The pawn is the smallest piece, but is one of the most important pieces. They are set up all along rows 2 and 7. Pawns can move one space forward or one space diagonally if they are capturing. Pawns are worth 1 point each. They do not need to be represented by a letter in algebraic notation, though some use P. Pawns are usually differentiated by the file at which they begin; so a pawn that started out on a2 would be called the a-pawn, or rook's pawn.
If a pawn is on its starting row (it has not moved) it can move two spaces instead of one.
A pawn can also perform En passant. In order to do this, a pawn must have just advanced two squares, placing it adjacent to a pawn of the opposite color that could have captured it, had it moved one square. The opposite-color pawn moves to the place it could have captured the pawn that just moved, and removes it from the board.
Aside from promotion and en passant, described above, pawns can be mighty tools despite their individual weaknesses.
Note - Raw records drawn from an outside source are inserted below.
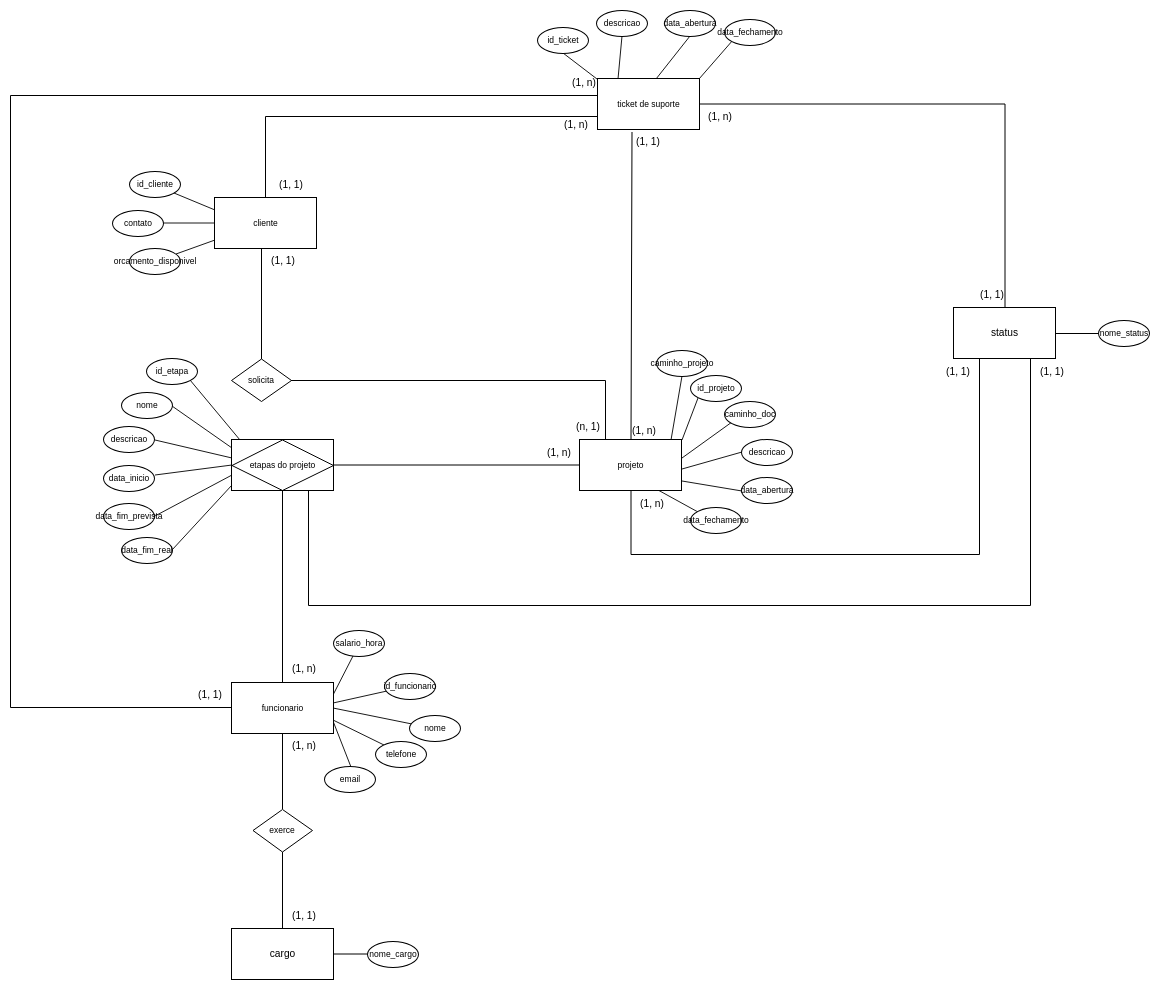
<!DOCTYPE html>
<html lang="pt-BR">
<head>
<meta charset="utf-8">
<title>Diagrama entidade-relacionamento: suporte e projetos</title>
<style>
:root { --ink: #000; --paper: #fff; --small: 8.5px; --regular: 10.2px; }
* { box-sizing: border-box; }
html, body { margin: 0; overflow: hidden; background: var(--paper); }
.diagram {
  position: relative; width: 1160px; height: 990px; overflow: hidden;
  background: var(--paper); color: var(--ink);
  font-family: "Liberation Sans", Helvetica, Arial, sans-serif;
  font-size: var(--small); line-height: 1;
}
.connectors { position: absolute; left: 0; top: 0; fill: none; stroke: var(--ink); stroke-width: 1; }
.connectors .attribute-lines { stroke-width: 0.9; }
.entity, .attribute, .relation, .cardinality {
  position: absolute; left: var(--x); top: var(--y);
  display: flex; align-items: center; justify-content: center; white-space: nowrap;
}
.entity { width: 103px; height: 52px; border: 1px solid var(--ink); background: var(--paper); }
.entity.associative { background: none; }
.entity.large, .cardinality { font-size: var(--regular); }
.attribute {
  width: 52px; height: 27px; margin: -13px 0 0 -26px;
  border: 1px solid var(--ink); border-radius: 50%; background: var(--paper);
}
.relation { width: 60px; height: 20px; margin: -10px 0 0 -30px; }
.cardinality { width: 30px; height: 14px; margin: -7px 0 0 -15px; }
</style>
</head>
<body>
<main class="diagram">
  <svg class="connectors" width="1160" height="990" viewBox="0 0 1160 990" aria-hidden="true">
    <g class="relationship-lines">
      <path d="M597 95.5H10.5V707.5H232"/>
      <path d="M597 116.5H265.5V198"/>
      <path d="M699 104H1005V308"/>
      <path d="M632 132L631 440"/>
      <path d="M261.5 248V359"/>
      <path d="M291 380.5H605.5V440"/>
      <path d="M333 465H580"/>
      <path d="M631 490V554.5H979.5V359"/>
      <path d="M308.5 490V605.5H1030.5V359"/>
      <path d="M282.5 490V682"/>
      <path d="M282.5 733V809"/>
      <path d="M282.5 852V929"/>
      <path d="M1056 333.5H1098"/>
      <path d="M333 954H368"/>
    </g>
    <g class="relation-shapes">
      <polygon points="231.5,380.5 261.5,359 291.5,380.5 261.5,401.5"/>
      <polygon points="253,830.5 282.5,809.5 312.5,830.5 282.5,852"/>
      <polygon points="232,465.5 282.5,440 333.5,465.5 282.5,490.5"/>
    </g>
    <g class="attribute-lines">
      <path d="M563 53L597 79M622 36L618 79M690 36L656 79M733 40L699 79"/>
      <path d="M174 193L215 210M163 223H215M176 254L215 240"/>
      <path d="M190 380L240 440M172 406L232 448M155 440L232 458M155 475L232 465M155 516L232 475M172 550L232 485"/>
      <path d="M682 376L671 440M698 398L682 440M732 422L682 458M742 452L682 469M742 491L682 481M698 512L658 490"/>
      <path d="M353 656L333 695M387 691L333 703M412 724L333 708M384 745L333 720M351 767L333 721"/>
    </g>
  </svg>

  <!-- ticket de suporte -->
  <div class="entity" style="--x:597px;--y:78px">ticket de suporte</div>
  <div class="attribute" style="--x:563px;--y:40px">id_ticket</div>
  <div class="attribute" style="--x:622px;--y:23px">descricao</div>
  <div class="attribute" style="--x:690px;--y:23px">data_abertura</div>
  <div class="attribute" style="--x:750px;--y:32px">data_fechamento</div>

  <!-- cliente -->
  <div class="entity" style="--x:214px;--y:197px">cliente</div>
  <div class="attribute" style="--x:155px;--y:184px">id_cliente</div>
  <div class="attribute" style="--x:138px;--y:223px">contato</div>
  <div class="attribute" style="--x:155px;--y:261px">orcamento_disponivel</div>
  <div class="relation" style="--x:261px;--y:380px">solicita</div>

  <!-- status -->
  <div class="entity large" style="--x:953px;--y:307px">status</div>
  <div class="attribute" style="--x:1124px;--y:333px">nome_status</div>

  <!-- etapas do projeto -->
  <div class="entity associative" style="--x:231px;--y:439px">etapas do projeto</div>
  <div class="attribute" style="--x:172px;--y:371px">id_etapa</div>
  <div class="attribute" style="--x:147px;--y:405px">nome</div>
  <div class="attribute" style="--x:129px;--y:439px">descricao</div>
  <div class="attribute" style="--x:129px;--y:478px">data_inicio</div>
  <div class="attribute" style="--x:129px;--y:516px">data_fim_prevista</div>
  <div class="attribute" style="--x:147px;--y:550px">data_fim_real</div>

  <!-- projeto -->
  <div class="entity" style="--x:579px;--y:439px">projeto</div>
  <div class="attribute" style="--x:682px;--y:363px">caminho_projeto</div>
  <div class="attribute" style="--x:716px;--y:388px">id_projeto</div>
  <div class="attribute" style="--x:750px;--y:414px">caminho_doc</div>
  <div class="attribute" style="--x:767px;--y:452px">descricao</div>
  <div class="attribute" style="--x:767px;--y:490px">data_abertura</div>
  <div class="attribute" style="--x:716px;--y:520px">data_fechamento</div>

  <!-- funcionario -->
  <div class="entity" style="--x:231px;--y:682px">funcionario</div>
  <div class="attribute" style="--x:359px;--y:643px">salario_hora</div>
  <div class="attribute" style="--x:410px;--y:686px">id_funcionario</div>
  <div class="attribute" style="--x:435px;--y:728px">nome</div>
  <div class="attribute" style="--x:401px;--y:754px">telefone</div>
  <div class="attribute" style="--x:350px;--y:779px">email</div>
  <div class="relation" style="--x:282px;--y:830px">exerce</div>

  <!-- cargo -->
  <div class="entity large" style="--x:231px;--y:928px">cargo</div>
  <div class="attribute" style="--x:393px;--y:954px">nome_cargo</div>

  <!-- cardinalidades -->
  <div class="cardinality" style="--x:584px;--y:83px">(1, n)</div>
  <div class="cardinality" style="--x:576px;--y:125px">(1, n)</div>
  <div class="cardinality" style="--x:720px;--y:117px">(1, n)</div>
  <div class="cardinality" style="--x:648px;--y:142px">(1, 1)</div>
  <div class="cardinality" style="--x:291px;--y:185px">(1, 1)</div>
  <div class="cardinality" style="--x:283px;--y:261px">(1, 1)</div>
  <div class="cardinality" style="--x:992px;--y:295px">(1, 1)</div>
  <div class="cardinality" style="--x:958px;--y:372px">(1, 1)</div>
  <div class="cardinality" style="--x:1052px;--y:372px">(1, 1)</div>
  <div class="cardinality" style="--x:588px;--y:427px">(n, 1)</div>
  <div class="cardinality" style="--x:644px;--y:431px">(1, n)</div>
  <div class="cardinality" style="--x:559px;--y:453px">(1, n)</div>
  <div class="cardinality" style="--x:652px;--y:504px">(1, n)</div>
  <div class="cardinality" style="--x:304px;--y:669px">(1, n)</div>
  <div class="cardinality" style="--x:210px;--y:695px">(1, 1)</div>
  <div class="cardinality" style="--x:304px;--y:746px">(1, n)</div>
  <div class="cardinality" style="--x:304px;--y:916px">(1, 1)</div>
</main>
</body>
</html>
They are at the heart of the strategic depth of chess, and their placement can heavily influence the outcome of a game. For example, a line of diagonally-placed pawns can be difficult to disrupt by the same coloured bishop, and can seriously hinder an opponent's strategy. In the endgame and in front of the king after casting especially, pawns are strongest in straight lines. This is because they do not leave gaps in front of them as they can protect each other. The pawn's weakness, however, stems from the fact that one that is badly-placed cannot retreat to a better position, it can only advance further. A pawn that is not protected by other pawns of the same color is frequently referred to as an isolated pawn.
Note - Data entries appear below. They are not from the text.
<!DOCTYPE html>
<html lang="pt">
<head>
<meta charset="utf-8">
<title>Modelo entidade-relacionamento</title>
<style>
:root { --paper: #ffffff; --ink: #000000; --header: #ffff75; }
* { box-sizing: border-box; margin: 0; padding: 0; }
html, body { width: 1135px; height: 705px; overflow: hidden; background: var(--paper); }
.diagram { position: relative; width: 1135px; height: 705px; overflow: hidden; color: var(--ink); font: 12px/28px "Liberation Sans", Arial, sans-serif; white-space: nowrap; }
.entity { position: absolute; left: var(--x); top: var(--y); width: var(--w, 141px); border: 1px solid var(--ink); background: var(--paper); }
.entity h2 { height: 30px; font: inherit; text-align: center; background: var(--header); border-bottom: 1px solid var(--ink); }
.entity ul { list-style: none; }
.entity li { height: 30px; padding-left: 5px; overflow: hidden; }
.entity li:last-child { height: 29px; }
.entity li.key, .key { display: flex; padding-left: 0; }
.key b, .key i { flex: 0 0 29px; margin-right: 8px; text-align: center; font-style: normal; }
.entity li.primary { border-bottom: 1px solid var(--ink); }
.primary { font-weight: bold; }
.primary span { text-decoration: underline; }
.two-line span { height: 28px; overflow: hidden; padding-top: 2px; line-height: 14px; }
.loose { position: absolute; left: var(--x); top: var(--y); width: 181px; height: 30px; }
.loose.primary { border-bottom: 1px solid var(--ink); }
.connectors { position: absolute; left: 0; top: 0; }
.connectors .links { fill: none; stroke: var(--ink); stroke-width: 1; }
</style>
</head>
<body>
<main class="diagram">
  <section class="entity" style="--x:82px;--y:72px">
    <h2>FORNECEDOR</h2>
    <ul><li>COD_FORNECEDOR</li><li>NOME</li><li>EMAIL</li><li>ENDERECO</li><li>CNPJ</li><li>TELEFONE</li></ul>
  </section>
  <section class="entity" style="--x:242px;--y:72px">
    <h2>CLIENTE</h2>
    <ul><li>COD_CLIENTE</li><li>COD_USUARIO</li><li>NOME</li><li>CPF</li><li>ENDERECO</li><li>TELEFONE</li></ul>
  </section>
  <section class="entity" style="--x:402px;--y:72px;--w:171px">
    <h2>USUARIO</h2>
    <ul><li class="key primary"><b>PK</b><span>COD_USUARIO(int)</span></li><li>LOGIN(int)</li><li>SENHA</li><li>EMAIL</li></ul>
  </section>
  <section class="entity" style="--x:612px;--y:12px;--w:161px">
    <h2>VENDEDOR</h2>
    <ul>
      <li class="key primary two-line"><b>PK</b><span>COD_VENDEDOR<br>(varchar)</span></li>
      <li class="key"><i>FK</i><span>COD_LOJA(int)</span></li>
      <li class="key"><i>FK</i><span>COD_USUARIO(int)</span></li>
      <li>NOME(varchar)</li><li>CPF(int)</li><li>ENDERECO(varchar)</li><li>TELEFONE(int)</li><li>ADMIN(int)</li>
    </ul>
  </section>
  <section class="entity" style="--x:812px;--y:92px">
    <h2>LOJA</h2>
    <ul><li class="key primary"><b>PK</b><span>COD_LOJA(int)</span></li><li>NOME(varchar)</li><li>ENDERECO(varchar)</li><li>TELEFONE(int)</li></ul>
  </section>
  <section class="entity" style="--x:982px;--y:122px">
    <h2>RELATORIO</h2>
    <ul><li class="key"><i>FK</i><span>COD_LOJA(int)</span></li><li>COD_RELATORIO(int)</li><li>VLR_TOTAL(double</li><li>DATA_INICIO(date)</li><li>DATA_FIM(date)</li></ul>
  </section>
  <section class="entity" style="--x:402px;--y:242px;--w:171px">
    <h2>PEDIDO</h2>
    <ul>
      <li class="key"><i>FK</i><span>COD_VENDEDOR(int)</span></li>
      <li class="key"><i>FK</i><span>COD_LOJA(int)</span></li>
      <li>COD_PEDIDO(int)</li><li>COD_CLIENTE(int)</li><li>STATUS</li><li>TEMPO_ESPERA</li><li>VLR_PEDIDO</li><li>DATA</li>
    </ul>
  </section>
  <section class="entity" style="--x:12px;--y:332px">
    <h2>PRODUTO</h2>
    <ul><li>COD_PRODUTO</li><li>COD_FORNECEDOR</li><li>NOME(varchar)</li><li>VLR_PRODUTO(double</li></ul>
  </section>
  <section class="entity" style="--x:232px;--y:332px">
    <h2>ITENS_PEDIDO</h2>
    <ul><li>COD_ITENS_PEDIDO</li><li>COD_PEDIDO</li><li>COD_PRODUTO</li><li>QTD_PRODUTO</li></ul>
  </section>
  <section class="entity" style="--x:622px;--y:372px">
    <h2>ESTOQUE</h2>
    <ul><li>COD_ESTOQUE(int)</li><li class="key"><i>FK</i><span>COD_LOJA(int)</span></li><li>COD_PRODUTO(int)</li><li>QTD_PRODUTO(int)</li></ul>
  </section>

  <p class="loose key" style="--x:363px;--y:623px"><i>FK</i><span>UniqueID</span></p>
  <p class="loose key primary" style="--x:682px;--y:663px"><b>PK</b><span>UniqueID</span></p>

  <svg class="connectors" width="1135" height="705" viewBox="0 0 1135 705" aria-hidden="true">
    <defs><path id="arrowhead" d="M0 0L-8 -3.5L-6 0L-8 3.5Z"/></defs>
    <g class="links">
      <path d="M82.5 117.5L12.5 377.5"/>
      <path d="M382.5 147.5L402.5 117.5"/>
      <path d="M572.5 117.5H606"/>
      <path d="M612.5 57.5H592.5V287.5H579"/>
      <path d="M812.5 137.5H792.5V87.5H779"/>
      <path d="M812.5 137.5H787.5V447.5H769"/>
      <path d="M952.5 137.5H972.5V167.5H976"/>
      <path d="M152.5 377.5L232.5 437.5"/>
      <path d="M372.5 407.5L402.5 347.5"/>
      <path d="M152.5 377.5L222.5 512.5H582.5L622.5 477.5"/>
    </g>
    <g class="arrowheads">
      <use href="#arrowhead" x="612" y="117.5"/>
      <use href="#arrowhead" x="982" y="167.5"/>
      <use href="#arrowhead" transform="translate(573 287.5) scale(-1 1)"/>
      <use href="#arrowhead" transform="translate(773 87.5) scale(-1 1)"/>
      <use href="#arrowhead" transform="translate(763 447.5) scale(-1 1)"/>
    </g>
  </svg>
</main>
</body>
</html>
A blue puzzle piece on the left,a white pawn on the middle and a black spade on the right is the symbol of games on the desktop.